Perhaps it is time to summon Kerala’s official state fruit to the table—the humble jackfruit, popularised as India’s superfood, it has many benefits. It can boost immunity and lower blood sugar levels. Rich in protein, Vitamin A, C and potassium, its antioxidant properties, high fibre content and low glycemic index make it a healthy snack for diabetes patients and others.
A new study has found that a green jackfruit flour meal improves the defence against diabetes by lowering blood sugar. Presented late last month at the American Diabetes Association (ADA2020) annual conference in Chicago, it showed that the regular consumption of green flour helped in improving glycemic control in type 2 diabetes (T2DM) patients.
Called, ‘A randomised, double-blind, placebo-controlled study to evaluate the glucose-lowering effect of Jackfruit365 green jackfruit flour in type 2 diabetes mellitus patients’, it was done by James Joseph.
He is a long-time brand ambassador of jackfruit and the founder of Jackfruit365. It was co-authored by A Gopal Rao and Sunil Nayak of the Rajiv Gandhi Institute of Medical Sciences at Srikakulam, Andhra Pradesh. Green jackfruit when prepared as a meal is similar in texture to a mashed potato and is a traditional replacement for cooked rice in Sri Lanka and Kerala. In flour form, green jackfruit is easy to integrate with a variety of daily food such as idli, dosa and upma.
India does not consume sufficient fruits and vegetables, said Joseph, instead it relies on excess refined rice and wheat. “When one spoon of rice or wheat flour is replaced by that of jackfruit, there is a reduction of carbohydrate which is revealed in one’s sugar levels. There is also a decrease in calories, which helps in losing weight. Thirdly, the flour which contains fibre helps largely with bowel movement,” he says.
When a pre-diabetic or diabetic patient arrives at the doctor’s clinic, he is advised medical nutritional therapy which can control blood sugar. “For this, jackfruit is a local solution. It has been clinically proven in our study. We need our healthcare professionals to mention about food that is grown and available nearby,” James adds.

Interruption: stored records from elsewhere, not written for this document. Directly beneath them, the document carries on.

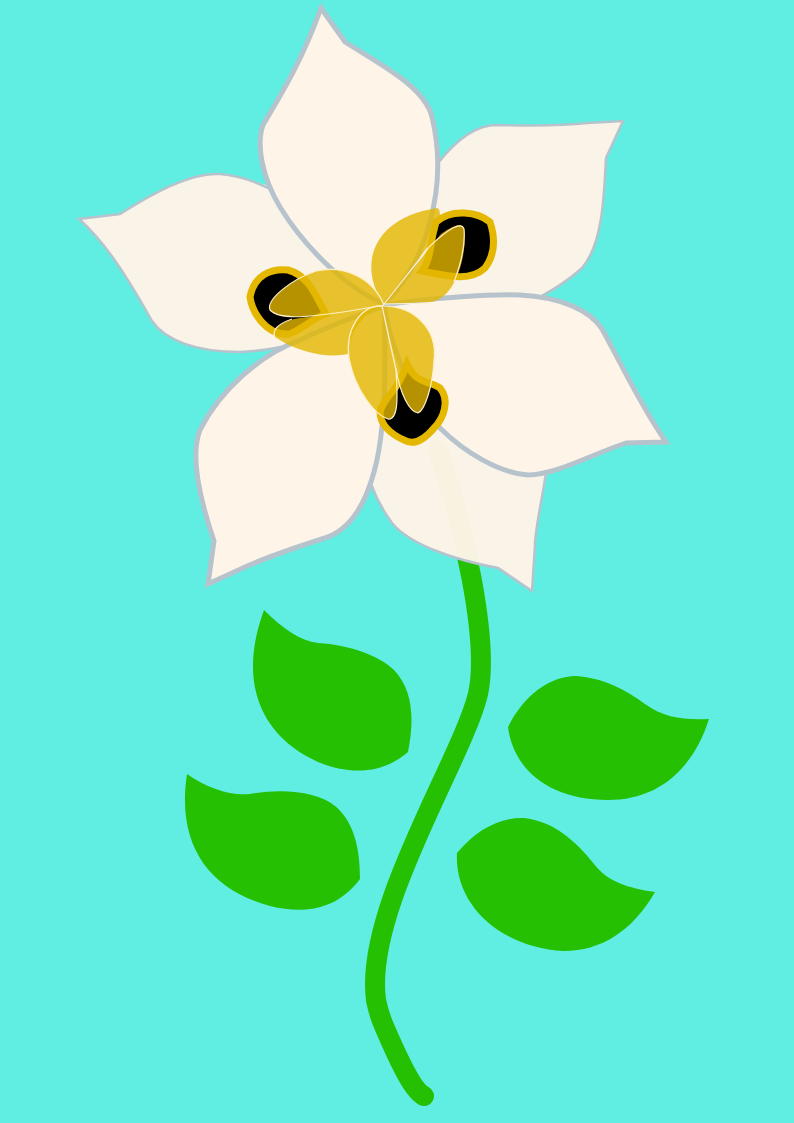
<!DOCTYPE html>
<html lang="en">
<head>
<meta charset="utf-8">
<title>White flower</title>
<style>
:root {
  --sky: #5feee1;
  --leaf: #25c002;
  --petal: #fff4e8;
  --outline: #b6c3cd;
  --gold: #e4b700;
  --vein: #fff0c8;
}
html, body { margin: 0; width: 794px; height: 1123px; overflow: hidden; background: var(--sky); }
svg { display: block; }
.stem { fill: none; stroke: var(--leaf); stroke-width: 20; stroke-linecap: round; }
.leaves { fill: var(--leaf); }
.petals path { fill: var(--petal); }
.back-petals { fill-opacity: .97; }
.front-petals { fill-opacity: .9; }
.outlines { fill: none; stroke: var(--outline); stroke-linejoin: miter; }
.back-outlines { stroke-width: 2.5; }
.front-outlines { stroke-width: 5; }
.anthers { fill: #000; stroke: var(--gold); stroke-width: 7; }
.stamens { fill: var(--gold); fill-opacity: .8; stroke: var(--gold); stroke-width: 0; }
.veins { fill: none; stroke: var(--vein); stroke-width: 1.2; }
</style>
</head>
<body>
<svg width="794" height="1123" viewBox="0 0 794 1123" role="img" aria-label="White flower with golden stamens and green leaves">
  <rect width="794" height="1123" fill="var(--sky)"/>

  <path class="stem" d="M438 450C462 520 490 640 478 694C462 760 364 910 376 1000C378 1010 380 1017 384 1026C402 1068 414 1091 424 1096"/>

  <g class="leaves">
    <path d="M264 610C282 628 300 641 318 643C350 645 378 655 394 670C414 691 414 722 408 752C384 773 352 776 318 762C264 738 236 686 264 610Z"/>
    <path d="M187 774C207 788 230 796 250 794C284 788 318 792 335 806C354 822 360 848 360 879C340 906 310 916 270 906C210 890 176 846 187 774Z"/>
    <path d="M508 727C524 695 550 676 576 676C604 678 626 690 645 704C664 718 684 720 709 719C692 772 656 800 608 800C552 800 514 772 508 727Z"/>
    <path d="M457 853C476 830 500 817 524 818C553 821 576 841 594 864C608 882 628 888 655 892C632 932 600 951 564 951C500 948 454 904 457 853Z"/>
  </g>

  <g class="petals back-petals">
    <path d="M79 219L120 214C150 195 190 172 220 174C260 178 300 197 325 225C350 250 370 280 384 305C350 328 300 348 240 352C195 352 165 340 152 321C130 282 108 245 79 219Z"/>
    <path d="M623 121L606 158C604 200 602 245 582 268C560 290 520 305 500 313C460 325 415 322 384 306C385 260 405 210 440 162C460 135 480 125 497 125C535 126 570 125 587 123Z"/>
    <path d="M532 591L498 568C455 560 410 545 392 523C370 490 358 450 360 410C362 370 372 335 384 306C430 325 485 360 515 395C540 425 550 450 547 475C542 500 535 530 535 545Z"/>
  </g>
  <g class="outlines back-outlines">
    <path d="M270 189C252 180 236 175 220 174C190 172 150 195 120 214L79 219C108 245 130 282 152 321C165 340 195 352 240 352C258 351 274 349 290 345"/>
    <path d="M438 163C460 135 480 125 497 125C535 126 570 125 587 123L623 121L606 158C604 200 602 245 582 268C568 281 554 289 540 297"/>
    <path d="M371 484C376 498 384 512 392 523C410 545 455 560 498 568L532 591L535 545C535 530 542 500 546 473"/>
  </g>

  <g class="petals front-petals">
    <path id="petal-top" d="M321 8L345 42C385 67 425 88 432 117C440 150 440 185 430 222C420 260 400 290 384 304C340 285 300 240 280 207C262 177 256 145 263 125C285 88 303 58 321 8Z"/>
    <path id="petal-right" d="M666 442L626 443C590 455 555 475 528 475C500 473 465 453 440 428C410 395 390 345 384 305C430 298 490 294 520 295C560 297 590 310 602 329C622 365 640 405 666 442Z"/>
    <path id="petal-left" d="M208 584L214 541C200 500 190 455 200 430C220 390 260 355 300 340C330 325 360 315 384 306C386 360 386 430 374 472C365 505 350 530 325 538C300 546 270 556 245 567Z"/>
  </g>
  <g class="outlines front-outlines">
    <use href="#petal-top"/>
    <use href="#petal-right"/>
    <use href="#petal-left"/>
  </g>

  <g class="anthers">
    <path d="M250 297C254 276 270 268 288 270C310 276 316 298 326 314C312 318 302 330 289 334C266 336 252 312 250 297Z"/>
    <path d="M436 222C452 208 478 212 490 222C496 240 494 256 485 268C470 282 448 276 422 271C432 258 430 240 436 222Z"/>
    <path d="M407 364C416 384 428 380 440 388C450 400 444 418 434 428C424 440 414 446 404 440C390 434 380 424 380 412C384 396 398 392 407 364Z"/>
  </g>

  <g class="stamens">
    <path d="M384 304C362 276 362 220 437 208Q443 210 437 232Q428 248 384 304Z"/>
    <path d="M384 304L441 234Q461 220 464 228C468 252 456 300 430 302Q405 303 384 304Z"/>
    <path d="M384 305C372 276 342 265 316 271C290 280 266 300 270 310C280 321 312 318 384 305Z"/>
    <path d="M384 305L294 319Q270 326 275 337C300 354 330 358 348 354C349 334 362 312 384 305Z"/>
    <path d="M383 306C360 305 345 330 349 358C355 390 375 415 388 419C398 420 398 400 396 370Z"/>
    <path d="M383 306C415 306 438 330 434 360C433 385 425 410 418 413C410 412 400 395 396 368Z"/>
  </g>
  <g class="veins">
    <path d="M384 304L430 246Q460 218 464 229Q466 250 454 282M384 304L430 303"/>
    <path d="M384 305C312 318 280 321 270 310C266 300 290 280 316 271C342 265 372 276 384 305M292 319Q270 327 275 337"/>
    <path d="M382 306L396 370C398 400 398 420 388 419C375 415 355 390 349 358C345 330 360 305 383 306C415 306 438 330 434 360C433 385 425 410 418 413C410 412 400 395 396 368"/>
  </g>
</svg>
</body>
</html>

Dr Tom Babu, who heads the Division of Diabetes & Endocrinology at Silverline Hospital in Kochi, affirms the same. “The high-fibre content in jackfruit and the lower glycemic load is not just good for diabetic patients, it also works for cholesterol and obesity patients,” he says.
Goodness at every step
Serbia-based food consultant Simy Mathews vouches for the goodness of jackfruit flour. “Several years ago, I was a contestant on a cooking reality show on a regional channel.
“A chef on the show spoke about the benefits of jackfruit and mentioned that the flour could be used for baking. So my mother dried raw jackfruit and ground it into flour and that’s how I started using the ingredient to bake. I’ve been using it for over five years now. When I first baked a cake with it, the difference was unnoticeable. I now use it in pancakes, cakes, cookies and even to make puttu,” she says.
Underrated back home
Kerala-based food technologist and nutritionist Jeffriya Joby, also the founder of Jo Fitness, stresses that the tropical fruit is largely underrated in easily available countries.
“The properties of jackfruit are such that it can be compared to medicine; every element of the fruit is nutritious. The presence of Vitamin C is an immunity booster. Jackfruits also have cancer-curing properties,” she shares.
The lower glycemic value makes jackfruit flour a perfect for chapattis. “We suggest unripened fruit to diabetes patients,” she says.
Chef Suresh Pillai, Culinary Director, Raviz Group of Hotels, an ardent lover of the fruit, says that of late, Kerala has seen several value-added products of the fruit, ranging from jam to flour. “In earlier times, one jackfruit would suffice for six households,” he says.
Regardless, the fruit is considered more precious to foreigners.
“To a large extent, jackfruit caters to the vegan concept and can be substituted as meat like the soybean. This property has attracted Westerners.
It can also be used to make samosas and fritters. When cooked at the right temperature with meat, it suffices as a wholesome meal. The fruit must be protected at all costs,” says Pillai.
Jackfruit Flour Brownies
- Butter: 250 grams
- Sugar: 2 cups (can substitute with coconut sugar)
- Eggs: 4 large
- Jackfruit flour: 1 cup
- Cocoa powder: 3/4 cup
- Dark chocolate: 220 grams
- Vanilla essence: 2 tsp
- Coffee Powder: 1 tsp
- Salt: 1 tsp
- Chopped nuts: 1 cup
- In a pan, melt butter and dark chocolate together
- Once melted, add sugar, salt, coffee powder and vanilla essence
- Mix well
- Cool the mixture slightly
- Add in the beaten eggs
- Gently fold in the jackfruit flour, cocoa powder and chopped nuts
- Pour into a paper-lined tin and bake at about 180c for 45 minutes
- The brownies will now be rich and fudgy
- Garnish with nuts